Janusz Władyczak wants Polish exporters to broaden their horizons. Instead of staying comfortable in traditional markets such as Europe and North America, the chief executive of Kuke, Poland’s export credit agency (ECA), is urging businesses to tap abundant export finance opportunities in Africa.

To help stimulate that expansion – and restore some of the business Kuke itself has lost because of Russia’s invasion of Ukraine – Kuke has turned deal matchmaker, proactively trying to insert Polish suppliers and contractors into deals on the continent.

Because Africa is home to many countries deemed a high credit risk by the OECD, ECAs are often involved in guaranteeing commercial lending for infrastructure projects such as roads, railways, hospitals and utilities. So far, Kuke has been a minnow on the continent, and Władyczak is keen for the agency to boost its role.

“We are eager to participate in any kind of project on the African continent,” he tells GTR. “We could sit and wait for someone to approach us, but I think we need to differentiate ourselves from other ECAs. It’s not only matchmaking as such, we should create an additional type of value [for exporters].”

Kuke has a great financial potential to guarantee transactions in foreign markets, including African ones, and that is why we actively search for projects in which we can get involved.”

“As Poland is a large production site, it is fairly easy to find Polish suppliers and subcontractors to participate in those projects. We help to find and to match both sides,” explains Władyczak, noting that some other ECAs, such as UK Export Finance, take a similar approach.

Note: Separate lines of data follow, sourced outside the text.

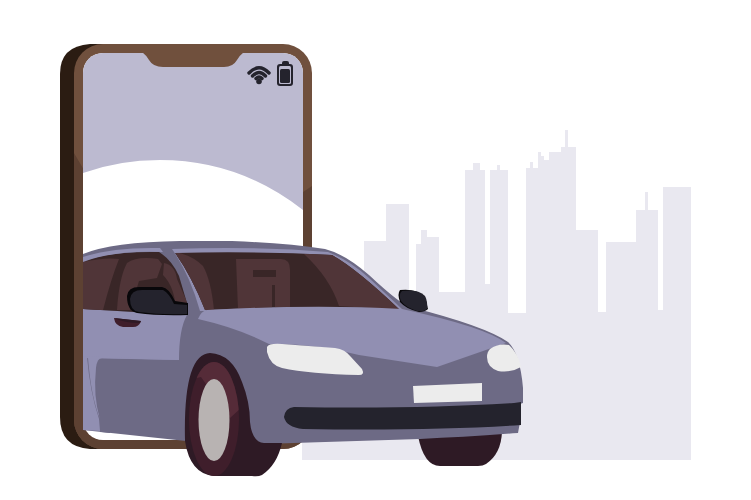
<!DOCTYPE html>
<html lang="en">
<head>
<meta charset="utf-8">
<title>Car driving out of a phone</title>
<style>
:root {
  --paper: #ffffff;
  --city: #e9e8f0;
  --sky: #bcbad0;
  --frame: #70503d;
  --frame-shade: #5d4132;
  --frame-side: #2b1c12;
  --paint: #918fb2;
  --paint-shade: #6d6a85;
  --glass: #392627;
  --glass-light: #503538;
  --ink: #24232d;
  --black: #08070a;
  --tyre: #2e1a25;
  --tyre-wall: #3f1e2b;
  --tyre-light: #552b38;
  --hub: #b8b3b2;
  --lamp: #ececec;
}
html, body { margin: 0; background: var(--paper); overflow: hidden; }
svg { display: block; width: 751px; height: 500px; }
.paper { fill: var(--paper); }
.city { fill: var(--city); }
.sky { fill: var(--sky); }
.frame { fill: var(--frame); }
.frame-shade { fill: var(--frame-shade); }
.frame-side { fill: var(--frame-side); }
.paint { fill: var(--paint); }
.paint-shade { fill: var(--paint-shade); }
.glass { fill: var(--glass); }
.glass-light { fill: var(--glass-light); }
.ink { fill: var(--ink); }
.black { fill: var(--black); }
.tyre { fill: var(--tyre); }
.tyre-wall { fill: var(--tyre-wall); }
.tyre-light { fill: var(--tyre-light); }
.hub { fill: var(--hub); }
.lamp { fill: var(--lamp); }
.signal { fill: none; stroke: var(--ink); stroke-width: 3.4; stroke-linecap: round; }
</style>
</head>
<body>
<svg viewBox="0 0 751 500" role="img" aria-label="A lilac car drives out of a smartphone screen in front of a city skyline">
  <defs>
    <clipPath id="frame-shape"><rect x="74" y="44" width="238" height="405" rx="29"/></clipPath>
    <clipPath id="screen-shape"><rect x="83" y="53" width="220" height="387" rx="20"/></clipPath>
    <clipPath id="side-window-shape"><path d="M83 261Q112 251 159 252Q172 260 179 276L187 303V315L83 309Z"/></clipPath>
    <clipPath id="windshield-shape"><path d="M175 253Q255 251 332 255Q357 269 400 310Q320 304 205 310Q191 275 175 253Z"/></clipPath>
    <clipPath id="wheel-shape"><ellipse cx="214" cy="419" rx="25" ry="57"/></clipPath>
  </defs>

  <rect class="paper" width="751" height="500"/>

  <path id="skyline" class="city" d="M302 460V292H364V241H386V204H409V292H416V244H421V230H427V237H439V292H465V170H473V163H480V170H485V284H490V170H497V165H500V170H508V313H526V168H530V162H533V168H538V152H541V156H544V160H549V152H561V147H565V130H568V147H576V230H598V312H606V242H636V210H645V192H648V210H658V310H663V187H691V460Z"/>

  <g id="phone">
    <path class="frame-side" d="M90 44H110V449H90Q60 447 60 417V74Q60 46 90 44Z"/>
    <g clip-path="url(#frame-shape)">
      <rect class="frame" x="74" y="44" width="238" height="405"/>
      <path class="frame-shade" d="M74 153L84 170L303 192L312 186V449H74Z"/>
    </g>
    <g clip-path="url(#screen-shape)">
      <rect class="paper" x="83" y="53" width="220" height="387"/>
      <path class="sky" d="M83 53H303V210Q239 160 160 160Q119 160 83 173Z"/>
    </g>
    <path class="frame" d="M142 52H244Q240 55 237 60Q233 67 224 67H163Q153 67 149 60Q146 55 142 52Z"/>
    <g id="wifi">
      <path class="signal" d="M249 73Q259 62.5 269 73"/>
      <path class="signal" d="M252.5 76Q259 69 265.500 76"/>
      <path class="signal" d="M256 78.500Q259 75.500 262 78.500"/>
      <circle class="ink" cx="259" cy="81.500" r="2.800"/>
    </g>
    <g id="battery">
      <rect class="ink" x="282" y="61" width="7" height="6" rx="2"/>
      <rect class="ink" x="277" y="64" width="16" height="22" rx="3"/>
      <rect class="sky" x="279" y="66" width="12" height="18" rx="1.500"/>
      <rect class="ink" x="280" y="69" width="10" height="14" rx="1.500"/>
    </g>
  </g>

  <g id="car">
    <path id="far-wheel" class="tyre" d="M418 436L502 432Q501 454 486 464Q483 466 478 466H440Q424 466 418 436Z"/>

    <path id="body" class="paint-shade" d="M83 254Q112 242 180 241H232Q286 243 325 249Q345 254 369 275Q400 304 410 307Q485 326 508 342Q520 353 523 388V403L520 404V422L518 433Q465 437 420 439L262 444L186 441L83 430Z"/>

    <g id="doors">
      <path class="paint" d="M83 309L187 315Q179 329 179 360L83 358Z"/>
      <path class="paint" d="M83 358H88Q91 397 100 419Q93 396 96 368Q97 358 102 358L179 360V359L83 356Z"/>
      <path class="paint" d="M83 357H87Q90 392 99 419L100 431L83 430Z"/>
      <path class="paint-shade" d="M102 359Q96 361 96 377Q96 399 100 420V432L110 433V359Z"/>
      <path class="tyre-wall" d="M114 318L141 321Q139 327 133 327H123Q115 326 114 318Z"/>
      <path class="tyre" d="M114 318L141 321L140 323Q124 323 114 318Z"/>
    </g>

    <g id="side-window" clip-path="url(#side-window-shape)">
      <rect class="glass" x="83" y="248" width="106" height="70"/>
      <path class="glass-light" d="M83 262Q105 257 119 259Q111 279 103 310H83Z"/>
      <path class="glass-light" d="M127 263Q137 256 158 259L162 264L157 278L139 281L130 310H117Q119 278 127 263Z"/>
      <path class="glass-light" d="M164 263Q175 265 177 279L187 302V315H176Q176 288 163 275Z"/>
    </g>
    <path id="side-window-trim" class="paint" d="M83 257Q113 247 160 248L163 252Q114 250 83 262Z"/>

    <path id="roof-line" class="paint" d="M172 249Q255 246 328 252Q349 260 369 278L402 309L397 309Q355 270 332 256Q257 252 178 254L204 304L206 311H200Q190 275 172 249Z"/>

    <g id="windshield" clip-path="url(#windshield-shape)">
      <rect class="glass" x="170" y="248" width="235" height="66"/>
      <path class="glass-light" d="M175 252Q192 255 203 266Q211 280 214 310H204Z"/>
      <path class="glass-light" d="M236 259H253V277H272V309H238Z"/>
      <path class="glass-light" d="M252 259H281Q290 259 290 270V308H275V285H253V277H276V270H252Z"/>
      <path class="glass-light" d="M304 254H333Q365 274 400 310L339 306Q330 278 304 254Z"/>
    </g>

    <path id="hood" class="paint" d="M198 319Q201 311 207 310Q315 304 402 309Q485 327 506 343L437 367L359 355Q314 343 269 344Q238 328 198 319Z"/>

    <g id="mirrors">
      <path class="black" d="M127 296Q128 287 139 287H162Q169 288 175 301L188 303V315Q158 316 137 313Q127 311 127 296Z"/>
      <path class="ink" d="M130 299Q131 290 142 290H163Q169 293 174 304L187 305V314Q161 315 139 312Q130 311 130 299Z"/>
      <path class="black" d="M400 290Q416 288 425 297L428 309Q425 312 419 312Q406 309 400 302Q397 294 400 290Z"/>
      <path class="ink" d="M402 291Q418 289 425 296Q428 302 427 309Q424 312 417 311Q405 307 401 301Q398 294 402 291Z"/>
    </g>

    <g id="front">
      <path class="lamp" d="M267 347Q269 343 282 344L335 348Q345 349 351 357L362 369Q365 375 359 375Q310 374 282 368Q270 365 267 352Z"/>
      <path class="lamp" d="M490 349Q498 343 509 345Q518 353 521 367Q511 373 498 371Q487 367 487 357Q487 352 490 349Z"/>
      <path class="ink" d="M294 407Q420 409 514 403L521 402V425Q430 431 303 429Q286 427 284 417Q285 408 294 407Z"/>
      <polygon class="lamp" points="413,386 482,383 482,401 414,403"/>
    </g>

    <g id="near-wheel">
      <path class="tyre" d="M185 441Q183 354 210 353Q232 354 242 382Q250 402 250 422Q252 442 264 443L282 443Q277 465 262 475Q258 477 252 476H214Q190 474 185 441Z"/>
      <g clip-path="url(#wheel-shape)">
        <rect class="tyre-wall" x="188" y="360" width="54" height="118"/>
        <path class="tyre-light" d="M192 379Q199 360 214 361Q238 364 241 408L230 418L201 377Z"/>
      </g>
      <ellipse class="hub" cx="214" cy="420" rx="15.500" ry="41"/>
    </g>
  </g>
</svg>
</body>
</html>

Russia’s invasion of Ukraine has been a major challenge for Kuke. The ECA’s coverage of trade with both countries, plus neighbouring Belarus, represented a significant chunk of its business.

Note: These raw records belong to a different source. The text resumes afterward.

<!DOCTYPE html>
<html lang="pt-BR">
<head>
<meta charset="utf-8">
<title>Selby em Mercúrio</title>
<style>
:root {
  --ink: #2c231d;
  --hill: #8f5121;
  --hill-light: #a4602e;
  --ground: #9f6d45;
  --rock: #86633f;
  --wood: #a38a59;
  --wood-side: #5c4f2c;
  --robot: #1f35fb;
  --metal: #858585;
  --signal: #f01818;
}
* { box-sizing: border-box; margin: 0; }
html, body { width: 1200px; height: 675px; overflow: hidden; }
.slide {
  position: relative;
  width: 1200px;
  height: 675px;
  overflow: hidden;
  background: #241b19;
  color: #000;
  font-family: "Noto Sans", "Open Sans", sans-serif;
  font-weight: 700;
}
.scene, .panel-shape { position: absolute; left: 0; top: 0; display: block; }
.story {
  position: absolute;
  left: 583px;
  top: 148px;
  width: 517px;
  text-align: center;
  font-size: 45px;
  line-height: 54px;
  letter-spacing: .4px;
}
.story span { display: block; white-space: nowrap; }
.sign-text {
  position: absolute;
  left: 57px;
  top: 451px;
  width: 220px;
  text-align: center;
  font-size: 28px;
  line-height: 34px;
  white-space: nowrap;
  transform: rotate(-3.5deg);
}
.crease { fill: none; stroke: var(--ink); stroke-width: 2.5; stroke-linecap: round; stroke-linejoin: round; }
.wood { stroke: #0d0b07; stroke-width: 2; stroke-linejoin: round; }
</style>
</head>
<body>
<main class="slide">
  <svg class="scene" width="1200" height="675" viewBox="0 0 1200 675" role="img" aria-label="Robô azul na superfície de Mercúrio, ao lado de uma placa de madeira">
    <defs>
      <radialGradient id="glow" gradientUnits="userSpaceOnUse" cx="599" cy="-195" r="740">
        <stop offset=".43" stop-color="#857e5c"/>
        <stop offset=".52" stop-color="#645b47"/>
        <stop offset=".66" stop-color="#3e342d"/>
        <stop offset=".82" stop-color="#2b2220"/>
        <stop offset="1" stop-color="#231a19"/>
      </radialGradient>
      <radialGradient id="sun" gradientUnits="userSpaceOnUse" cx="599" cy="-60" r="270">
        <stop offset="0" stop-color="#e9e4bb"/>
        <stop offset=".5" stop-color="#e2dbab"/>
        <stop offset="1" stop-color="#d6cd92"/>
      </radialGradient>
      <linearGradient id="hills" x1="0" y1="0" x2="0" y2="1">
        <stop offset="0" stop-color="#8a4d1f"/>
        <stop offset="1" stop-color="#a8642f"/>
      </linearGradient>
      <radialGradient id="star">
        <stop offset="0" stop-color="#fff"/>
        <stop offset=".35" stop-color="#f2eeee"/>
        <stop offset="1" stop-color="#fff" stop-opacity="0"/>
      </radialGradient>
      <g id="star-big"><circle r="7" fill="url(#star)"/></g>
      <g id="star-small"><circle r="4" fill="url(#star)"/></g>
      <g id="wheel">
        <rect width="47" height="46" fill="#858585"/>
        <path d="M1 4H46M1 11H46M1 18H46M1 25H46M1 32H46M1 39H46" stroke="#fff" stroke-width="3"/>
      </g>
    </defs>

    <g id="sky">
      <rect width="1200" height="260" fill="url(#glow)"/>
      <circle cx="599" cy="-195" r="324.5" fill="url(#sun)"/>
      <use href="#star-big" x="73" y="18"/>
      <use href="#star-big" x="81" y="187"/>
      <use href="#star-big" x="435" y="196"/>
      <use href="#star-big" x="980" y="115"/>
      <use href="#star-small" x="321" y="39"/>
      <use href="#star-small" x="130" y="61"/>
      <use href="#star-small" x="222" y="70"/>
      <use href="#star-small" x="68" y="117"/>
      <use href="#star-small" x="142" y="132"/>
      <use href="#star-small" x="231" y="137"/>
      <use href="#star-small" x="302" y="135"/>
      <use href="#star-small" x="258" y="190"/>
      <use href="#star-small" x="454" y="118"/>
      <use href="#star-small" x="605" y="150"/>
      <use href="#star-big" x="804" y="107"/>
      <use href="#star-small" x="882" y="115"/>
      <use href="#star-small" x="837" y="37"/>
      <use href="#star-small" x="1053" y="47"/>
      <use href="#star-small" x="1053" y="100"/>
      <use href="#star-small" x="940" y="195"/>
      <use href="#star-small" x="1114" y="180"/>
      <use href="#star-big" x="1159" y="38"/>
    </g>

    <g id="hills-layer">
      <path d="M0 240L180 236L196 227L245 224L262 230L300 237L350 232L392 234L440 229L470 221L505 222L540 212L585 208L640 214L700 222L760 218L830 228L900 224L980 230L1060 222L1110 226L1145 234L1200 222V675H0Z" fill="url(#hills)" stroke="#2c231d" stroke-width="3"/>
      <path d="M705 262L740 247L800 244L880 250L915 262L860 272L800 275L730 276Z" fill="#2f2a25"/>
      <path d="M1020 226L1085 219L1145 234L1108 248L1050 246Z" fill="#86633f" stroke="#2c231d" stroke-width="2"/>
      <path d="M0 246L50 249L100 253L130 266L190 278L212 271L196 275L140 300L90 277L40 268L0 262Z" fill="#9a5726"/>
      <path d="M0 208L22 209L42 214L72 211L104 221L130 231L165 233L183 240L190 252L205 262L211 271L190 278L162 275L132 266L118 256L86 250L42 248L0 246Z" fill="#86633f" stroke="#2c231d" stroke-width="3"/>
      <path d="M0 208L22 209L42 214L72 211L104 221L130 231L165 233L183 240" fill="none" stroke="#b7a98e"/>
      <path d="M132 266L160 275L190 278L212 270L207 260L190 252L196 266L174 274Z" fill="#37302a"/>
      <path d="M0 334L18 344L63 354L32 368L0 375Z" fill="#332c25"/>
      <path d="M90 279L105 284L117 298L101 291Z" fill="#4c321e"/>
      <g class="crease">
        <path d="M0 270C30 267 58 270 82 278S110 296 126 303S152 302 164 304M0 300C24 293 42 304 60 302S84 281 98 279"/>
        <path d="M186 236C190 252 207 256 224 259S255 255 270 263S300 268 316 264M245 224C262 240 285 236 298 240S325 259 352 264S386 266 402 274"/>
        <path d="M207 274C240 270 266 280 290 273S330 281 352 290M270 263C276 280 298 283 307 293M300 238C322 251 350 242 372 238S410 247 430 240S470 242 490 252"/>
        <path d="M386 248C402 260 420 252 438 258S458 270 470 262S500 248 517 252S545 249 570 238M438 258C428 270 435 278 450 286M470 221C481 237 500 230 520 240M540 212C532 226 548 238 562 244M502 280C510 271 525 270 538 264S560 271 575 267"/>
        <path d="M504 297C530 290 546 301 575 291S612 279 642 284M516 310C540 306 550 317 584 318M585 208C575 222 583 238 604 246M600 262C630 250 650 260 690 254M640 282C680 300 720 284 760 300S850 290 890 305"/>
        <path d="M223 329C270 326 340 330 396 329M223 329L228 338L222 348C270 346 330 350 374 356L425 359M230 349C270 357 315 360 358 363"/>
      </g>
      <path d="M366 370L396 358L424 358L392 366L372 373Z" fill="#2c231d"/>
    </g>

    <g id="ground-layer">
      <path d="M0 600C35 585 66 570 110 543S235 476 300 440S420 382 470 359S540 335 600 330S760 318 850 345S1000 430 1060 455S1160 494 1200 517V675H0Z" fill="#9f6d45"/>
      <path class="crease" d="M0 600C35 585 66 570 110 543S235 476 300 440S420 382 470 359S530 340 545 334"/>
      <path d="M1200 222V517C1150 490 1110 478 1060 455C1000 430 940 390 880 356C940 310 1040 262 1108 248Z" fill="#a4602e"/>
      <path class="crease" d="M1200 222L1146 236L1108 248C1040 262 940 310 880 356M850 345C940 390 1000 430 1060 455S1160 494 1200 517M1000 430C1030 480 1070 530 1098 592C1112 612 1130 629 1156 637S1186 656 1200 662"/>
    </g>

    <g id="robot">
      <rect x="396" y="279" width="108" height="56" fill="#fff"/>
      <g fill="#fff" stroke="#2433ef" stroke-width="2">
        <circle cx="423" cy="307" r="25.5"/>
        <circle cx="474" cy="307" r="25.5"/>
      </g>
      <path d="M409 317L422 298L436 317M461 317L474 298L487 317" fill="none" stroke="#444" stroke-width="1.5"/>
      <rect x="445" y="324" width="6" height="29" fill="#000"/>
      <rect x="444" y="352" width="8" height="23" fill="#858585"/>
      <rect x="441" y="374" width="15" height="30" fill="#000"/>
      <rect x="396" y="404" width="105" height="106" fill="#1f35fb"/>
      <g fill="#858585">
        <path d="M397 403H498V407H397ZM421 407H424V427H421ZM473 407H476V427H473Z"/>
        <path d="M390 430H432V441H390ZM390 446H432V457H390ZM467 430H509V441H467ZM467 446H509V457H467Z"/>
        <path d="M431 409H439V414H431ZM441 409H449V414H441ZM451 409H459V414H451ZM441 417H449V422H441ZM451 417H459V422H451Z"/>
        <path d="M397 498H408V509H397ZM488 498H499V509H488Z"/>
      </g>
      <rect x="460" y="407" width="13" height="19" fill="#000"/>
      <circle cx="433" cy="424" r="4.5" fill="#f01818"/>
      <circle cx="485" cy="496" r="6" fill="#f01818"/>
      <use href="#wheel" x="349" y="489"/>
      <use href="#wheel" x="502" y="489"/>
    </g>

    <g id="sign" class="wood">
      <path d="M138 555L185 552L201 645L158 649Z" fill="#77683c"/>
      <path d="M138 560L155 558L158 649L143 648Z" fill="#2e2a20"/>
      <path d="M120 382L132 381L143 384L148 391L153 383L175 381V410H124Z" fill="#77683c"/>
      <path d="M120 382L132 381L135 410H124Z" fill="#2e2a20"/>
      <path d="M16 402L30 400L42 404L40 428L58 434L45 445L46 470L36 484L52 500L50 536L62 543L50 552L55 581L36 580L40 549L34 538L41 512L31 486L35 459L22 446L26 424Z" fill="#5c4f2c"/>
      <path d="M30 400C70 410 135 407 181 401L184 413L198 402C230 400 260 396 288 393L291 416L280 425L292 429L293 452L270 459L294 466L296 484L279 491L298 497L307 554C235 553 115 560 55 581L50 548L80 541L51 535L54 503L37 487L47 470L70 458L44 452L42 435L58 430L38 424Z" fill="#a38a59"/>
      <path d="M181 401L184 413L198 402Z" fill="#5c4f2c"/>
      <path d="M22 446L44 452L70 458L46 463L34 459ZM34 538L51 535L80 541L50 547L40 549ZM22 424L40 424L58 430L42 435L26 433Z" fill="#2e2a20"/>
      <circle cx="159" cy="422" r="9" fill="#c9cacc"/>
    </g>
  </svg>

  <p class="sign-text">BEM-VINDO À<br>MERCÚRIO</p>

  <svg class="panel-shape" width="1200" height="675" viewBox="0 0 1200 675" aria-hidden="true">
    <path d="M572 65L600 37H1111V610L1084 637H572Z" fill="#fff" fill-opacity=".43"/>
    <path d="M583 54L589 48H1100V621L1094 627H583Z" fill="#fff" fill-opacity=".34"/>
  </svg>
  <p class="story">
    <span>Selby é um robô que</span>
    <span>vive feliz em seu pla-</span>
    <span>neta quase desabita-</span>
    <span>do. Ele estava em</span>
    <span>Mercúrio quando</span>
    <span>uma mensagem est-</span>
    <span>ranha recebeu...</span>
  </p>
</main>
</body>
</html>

Kuke’s business with Ukraine has since recovered to pre-war levels, but Władyczak doesn’t see transactions with Russia and Belarus returning in the near future.

“Filling the hole left by investments in Belarus and Russia, where we were experts and ranked right behind such powers as China and Germany, will surely take us several years,” Władyczak says. “But we do not expect to be able to return to the Belarusian and Russian markets in the coming years, so Africa, the Middle East and hopefully Asia are must-haves on our list.”

To make up for lost business, Kuke wants Polish exporters to take advantage of the many large infrastructure projects under development across Africa.

Despite shaky debt positions of some key African economies, foreign lenders are still actively pursuing export finance deals on the continent. The retreat of Chinese contractors and banks has opened the door further for European – and Polish – participation.

Kuke is currently exploring around 20 opportunities in Africa, with five of them expected to be finalised by the end of this year. If they pan out, it would mark a major uptick in the institution’s involvement with the region.

Earlier this year Kuke covered a US$73mn social loan to finance the expansion of a university in Angola, and in 2021 the agency co-supported a hospital refurbishment project in Côte d’Ivoire alongside Denmark’s ECA.

Both loans were led by Standard Chartered, which Władyczak nominates as a key partner in the push into African export finance.

Limited appetite among Polish banks for providing export finance beyond Europe means the bulk of transactions the agency is weighing up involve international lenders. But the agency is also trying to nurture a shift in outlook among local banks, bringing them in on some of the deals to build an understanding of the African export finance market.


Sharing the risk

“We’re pretty happy because we kind of initiated the whole process and it seems it started to work very well,” says Władyczak. “We really created an interest among other companies in Poland.”

“From the normal perspective of an ECA, we should be sitting and waiting for our companies to come to approach us. We kind of reversed the idea of doing business that way,” he explains.

While Polish engineering, procurement and construction contractors, who compete for tenders from governments to complete projects, might not necessarily lead a bid, Władyczak says Kuke’s involvement in the financing ensures that at least 20% of content will be sourced from Poland even if the primary contractor is from a third country.

While Kuke has had to readjust its business in the wake of the war in Ukraine, its impact on the ECA pales in comparison to the effect on many African nations, which have been hit hard by volatility in commodity prices, particularly staple food ingredients such as wheat.

Many African economies are also struggling with sovereign debt. Ghana recently clinched a financial assistance package with the International Monetary Fund to help with its reported sovereign debt burden of around US$30bn. Angola and Kenya are among other countries wrestling with groaning debt to Chinese creditors, largely borrowed to finance infrastructure projects.

Władyczak says Kuke takes into account each country’s macroeconomic situation but considers every case separately, “not rejecting the project just because the government is in talks with the IMF about rescue lending”. He says an uptick in the claims ratio for African transactions is largely limited to short-term export transactions.

Kuke is also keen to co-operate and share risk with other European ECAs, partly as a way to compete with the export credit might of countries such as China and India. Those sentiments echo a study published last month – set to influence an emerging EU-wide export credit strategy – which recommended closer co-operation and risk-sharing between the bloc’s public export credit institutions.

“In general, the whole situation in the ECA world has changed as well,” says Władyczak. “For now, we see the trend that ECAs are eager to share the risk.”